Your job is to write out each record precisely as it stands.

Supplied records Start Marker

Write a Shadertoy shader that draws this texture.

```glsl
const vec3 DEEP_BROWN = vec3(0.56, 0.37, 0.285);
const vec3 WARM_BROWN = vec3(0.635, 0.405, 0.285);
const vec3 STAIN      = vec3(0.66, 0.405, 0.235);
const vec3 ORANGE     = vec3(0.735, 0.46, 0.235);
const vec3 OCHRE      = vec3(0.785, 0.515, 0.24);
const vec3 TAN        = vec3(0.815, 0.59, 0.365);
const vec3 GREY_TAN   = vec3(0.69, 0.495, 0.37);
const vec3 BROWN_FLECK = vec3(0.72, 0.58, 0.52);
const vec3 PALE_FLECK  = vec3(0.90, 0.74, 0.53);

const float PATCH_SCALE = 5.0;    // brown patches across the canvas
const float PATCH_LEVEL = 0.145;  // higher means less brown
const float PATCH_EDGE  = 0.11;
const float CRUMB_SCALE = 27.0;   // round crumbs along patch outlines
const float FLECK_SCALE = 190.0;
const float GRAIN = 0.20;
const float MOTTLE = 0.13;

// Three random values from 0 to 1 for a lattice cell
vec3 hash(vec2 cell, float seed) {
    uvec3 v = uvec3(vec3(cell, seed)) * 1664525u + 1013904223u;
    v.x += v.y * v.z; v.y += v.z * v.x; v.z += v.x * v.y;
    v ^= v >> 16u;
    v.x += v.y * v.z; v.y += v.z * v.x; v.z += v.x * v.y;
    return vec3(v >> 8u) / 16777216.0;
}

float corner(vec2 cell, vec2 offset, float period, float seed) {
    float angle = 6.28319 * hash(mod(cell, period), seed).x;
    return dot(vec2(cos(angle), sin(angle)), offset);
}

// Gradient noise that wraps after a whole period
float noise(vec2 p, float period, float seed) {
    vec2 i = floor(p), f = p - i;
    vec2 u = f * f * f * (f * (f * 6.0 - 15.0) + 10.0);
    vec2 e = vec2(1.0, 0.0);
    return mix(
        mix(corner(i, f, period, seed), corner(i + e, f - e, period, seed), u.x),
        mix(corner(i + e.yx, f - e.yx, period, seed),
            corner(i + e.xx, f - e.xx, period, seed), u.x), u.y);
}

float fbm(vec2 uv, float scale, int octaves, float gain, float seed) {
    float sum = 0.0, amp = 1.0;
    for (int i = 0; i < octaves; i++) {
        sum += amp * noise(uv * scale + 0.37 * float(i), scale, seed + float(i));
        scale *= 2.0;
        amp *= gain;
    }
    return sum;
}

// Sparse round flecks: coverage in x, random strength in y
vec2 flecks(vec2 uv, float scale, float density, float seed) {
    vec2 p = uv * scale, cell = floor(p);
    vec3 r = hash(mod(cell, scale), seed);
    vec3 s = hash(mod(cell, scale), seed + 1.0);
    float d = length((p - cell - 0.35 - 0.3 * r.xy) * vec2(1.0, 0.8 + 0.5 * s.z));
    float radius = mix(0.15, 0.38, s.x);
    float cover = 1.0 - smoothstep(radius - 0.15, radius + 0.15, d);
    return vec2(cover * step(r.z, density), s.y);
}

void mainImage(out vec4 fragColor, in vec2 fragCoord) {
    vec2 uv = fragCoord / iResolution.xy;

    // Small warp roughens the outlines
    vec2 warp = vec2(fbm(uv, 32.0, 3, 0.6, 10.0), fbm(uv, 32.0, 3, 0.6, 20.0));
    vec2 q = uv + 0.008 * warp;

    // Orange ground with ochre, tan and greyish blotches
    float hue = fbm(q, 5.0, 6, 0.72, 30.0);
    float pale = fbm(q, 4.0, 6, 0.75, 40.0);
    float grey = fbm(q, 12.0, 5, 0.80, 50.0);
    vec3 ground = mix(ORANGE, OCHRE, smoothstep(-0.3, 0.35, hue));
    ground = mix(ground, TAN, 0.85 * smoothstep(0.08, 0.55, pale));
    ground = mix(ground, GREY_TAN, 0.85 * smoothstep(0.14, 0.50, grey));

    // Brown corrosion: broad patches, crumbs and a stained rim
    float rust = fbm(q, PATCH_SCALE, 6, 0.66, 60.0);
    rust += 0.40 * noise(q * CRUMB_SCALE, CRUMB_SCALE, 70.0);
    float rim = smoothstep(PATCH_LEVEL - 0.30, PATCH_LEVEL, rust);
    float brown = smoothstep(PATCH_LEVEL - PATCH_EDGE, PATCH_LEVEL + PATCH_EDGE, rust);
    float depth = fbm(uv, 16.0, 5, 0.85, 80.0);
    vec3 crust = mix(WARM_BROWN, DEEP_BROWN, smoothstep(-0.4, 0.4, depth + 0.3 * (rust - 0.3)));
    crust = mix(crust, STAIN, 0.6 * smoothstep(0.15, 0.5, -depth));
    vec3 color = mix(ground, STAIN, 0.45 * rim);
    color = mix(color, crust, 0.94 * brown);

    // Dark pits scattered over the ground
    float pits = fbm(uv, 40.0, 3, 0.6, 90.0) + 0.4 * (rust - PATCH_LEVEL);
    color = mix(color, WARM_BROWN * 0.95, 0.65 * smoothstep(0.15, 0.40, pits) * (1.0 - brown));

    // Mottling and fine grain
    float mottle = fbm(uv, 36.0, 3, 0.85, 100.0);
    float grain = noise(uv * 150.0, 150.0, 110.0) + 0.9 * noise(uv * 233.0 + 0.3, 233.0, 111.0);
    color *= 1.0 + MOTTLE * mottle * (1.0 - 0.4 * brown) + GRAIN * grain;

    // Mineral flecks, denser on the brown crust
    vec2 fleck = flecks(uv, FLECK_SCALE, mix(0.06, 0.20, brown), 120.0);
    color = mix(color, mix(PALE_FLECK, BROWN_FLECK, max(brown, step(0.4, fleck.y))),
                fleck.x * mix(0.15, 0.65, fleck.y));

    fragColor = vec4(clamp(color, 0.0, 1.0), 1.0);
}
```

Supplied records End Marker

**Answer box**
Write a Shadertoy shader that draws this texture.

```glsl
const vec3 DEEP_BROWN = vec3(0.56, 0.37, 0.285);
const vec3 WARM_BROWN = vec3(0.635, 0.405, 0.285);
const vec3 STAIN      = vec3(0.66, 0.405, 0.235);
const vec3 ORANGE     = vec3(0.735, 0.46, 0.235);
const vec3 OCHRE      = vec3(0.785, 0.515, 0.24);
const vec3 TAN        = vec3(0.815, 0.59, 0.365);
const vec3 GREY_TAN   = vec3(0.69, 0.495, 0.37);
const vec3 BROWN_FLECK = vec3(0.72, 0.58, 0.52);
const vec3 PALE_FLECK  = vec3(0.90, 0.74, 0.53);

const float PATCH_SCALE = 5.0;    // brown patches across the canvas
const float PATCH_LEVEL = 0.145;  // higher means less brown
const float PATCH_EDGE  = 0.11;
const float CRUMB_SCALE = 27.0;   // round crumbs along patch outlines
const float FLECK_SCALE = 190.0;
const float GRAIN = 0.20;
const float MOTTLE = 0.13;

// Three random values from 0 to 1 for a lattice cell
vec3 hash(vec2 cell, float seed) {
    uvec3 v = uvec3(vec3(cell, seed)) * 1664525u + 1013904223u;
    v.x += v.y * v.z; v.y += v.z * v.x; v.z += v.x * v.y;
    v ^= v >> 16u;
    v.x += v.y * v.z; v.y += v.z * v.x; v.z += v.x * v.y;
    return vec3(v >> 8u) / 16777216.0;
}

float corner(vec2 cell, vec2 offset, float period, float seed) {
    float angle = 6.28319 * hash(mod(cell, period), seed).x;
    return dot(vec2(cos(angle), sin(angle)), offset);
}

// Gradient noise that wraps after a whole period
float noise(vec2 p, float period, float seed) {
    vec2 i = floor(p), f = p - i;
    vec2 u = f * f * f * (f * (f * 6.0 - 15.0) + 10.0);
    vec2 e = vec2(1.0, 0.0);
    return mix(
        mix(corner(i, f, period, seed), corner(i + e, f - e, period, seed), u.x),
        mix(corner(i + e.yx, f - e.yx, period, seed),
            corner(i + e.xx, f - e.xx, period, seed), u.x), u.y);
}

float fbm(vec2 uv, float scale, int octaves, float gain, float seed) {
    float sum = 0.0, amp = 1.0;
    for (int i = 0; i < octaves; i++) {
        sum += amp * noise(uv * scale + 0.37 * float(i), scale, seed + float(i));
        scale *= 2.0;
        amp *= gain;
    }
    return sum;
}

// Sparse round flecks: coverage in x, random strength in y
vec2 flecks(vec2 uv, float scale, float density, float seed) {
    vec2 p = uv * scale, cell = floor(p);
    vec3 r = hash(mod(cell, scale), seed);
    vec3 s = hash(mod(cell, scale), seed + 1.0);
    float d = length((p - cell - 0.35 - 0.3 * r.xy) * vec2(1.0, 0.8 + 0.5 * s.z));
    float radius = mix(0.15, 0.38, s.x);
    float cover = 1.0 - smoothstep(radius - 0.15, radius + 0.15, d);
    return vec2(cover * step(r.z, density), s.y);
}

void mainImage(out vec4 fragColor, in vec2 fragCoord) {
    vec2 uv = fragCoord / iResolution.xy;

    // Small warp roughens the outlines
    vec2 warp = vec2(fbm(uv, 32.0, 3, 0.6, 10.0), fbm(uv, 32.0, 3, 0.6, 20.0));
    vec2 q = uv + 0.008 * warp;

    // Orange ground with ochre, tan and greyish blotches
    float hue = fbm(q, 5.0, 6, 0.72, 30.0);
    float pale = fbm(q, 4.0, 6, 0.75, 40.0);
    float grey = fbm(q, 12.0, 5, 0.80, 50.0);
    vec3 ground = mix(ORANGE, OCHRE, smoothstep(-0.3, 0.35, hue));
    ground = mix(ground, TAN, 0.85 * smoothstep(0.08, 0.55, pale));
    ground = mix(ground, GREY_TAN, 0.85 * smoothstep(0.14, 0.50, grey));

    // Brown corrosion: broad patches, crumbs and a stained rim
    float rust = fbm(q, PATCH_SCALE, 6, 0.66, 60.0);
    rust += 0.40 * noise(q * CRUMB_SCALE, CRUMB_SCALE, 70.0);
    float rim = smoothstep(PATCH_LEVEL - 0.30, PATCH_LEVEL, rust);
    float brown = smoothstep(PATCH_LEVEL - PATCH_EDGE, PATCH_LEVEL + PATCH_EDGE, rust);
    float depth = fbm(uv, 16.0, 5, 0.85, 80.0);
    vec3 crust = mix(WARM_BROWN, DEEP_BROWN, smoothstep(-0.4, 0.4, depth + 0.3 * (rust - 0.3)));
    crust = mix(crust, STAIN, 0.6 * smoothstep(0.15, 0.5, -depth));
    vec3 color = mix(ground, STAIN, 0.45 * rim);
    color = mix(color, crust, 0.94 * brown);

    // Dark pits scattered over the ground
    float pits = fbm(uv, 40.0, 3, 0.6, 90.0) + 0.4 * (rust - PATCH_LEVEL);
    color = mix(color, WARM_BROWN * 0.95, 0.65 * smoothstep(0.15, 0.40, pits) * (1.0 - brown));

    // Mottling and fine grain
    float mottle = fbm(uv, 36.0, 3, 0.85, 100.0);
    float grain = noise(uv * 150.0, 150.0, 110.0) + 0.9 * noise(uv * 233.0 + 0.3, 233.0, 111.0);
    color *= 1.0 + MOTTLE * mottle * (1.0 - 0.4 * brown) + GRAIN * grain;

    // Mineral flecks, denser on the brown crust
    vec2 fleck = flecks(uv, FLECK_SCALE, mix(0.06, 0.20, brown), 120.0);
    color = mix(color, mix(PALE_FLECK, BROWN_FLECK, max(brown, step(0.4, fleck.y))),
                fleck.x * mix(0.15, 0.65, fleck.y));

    fragColor = vec4(clamp(color, 0.0, 1.0), 1.0);
}
```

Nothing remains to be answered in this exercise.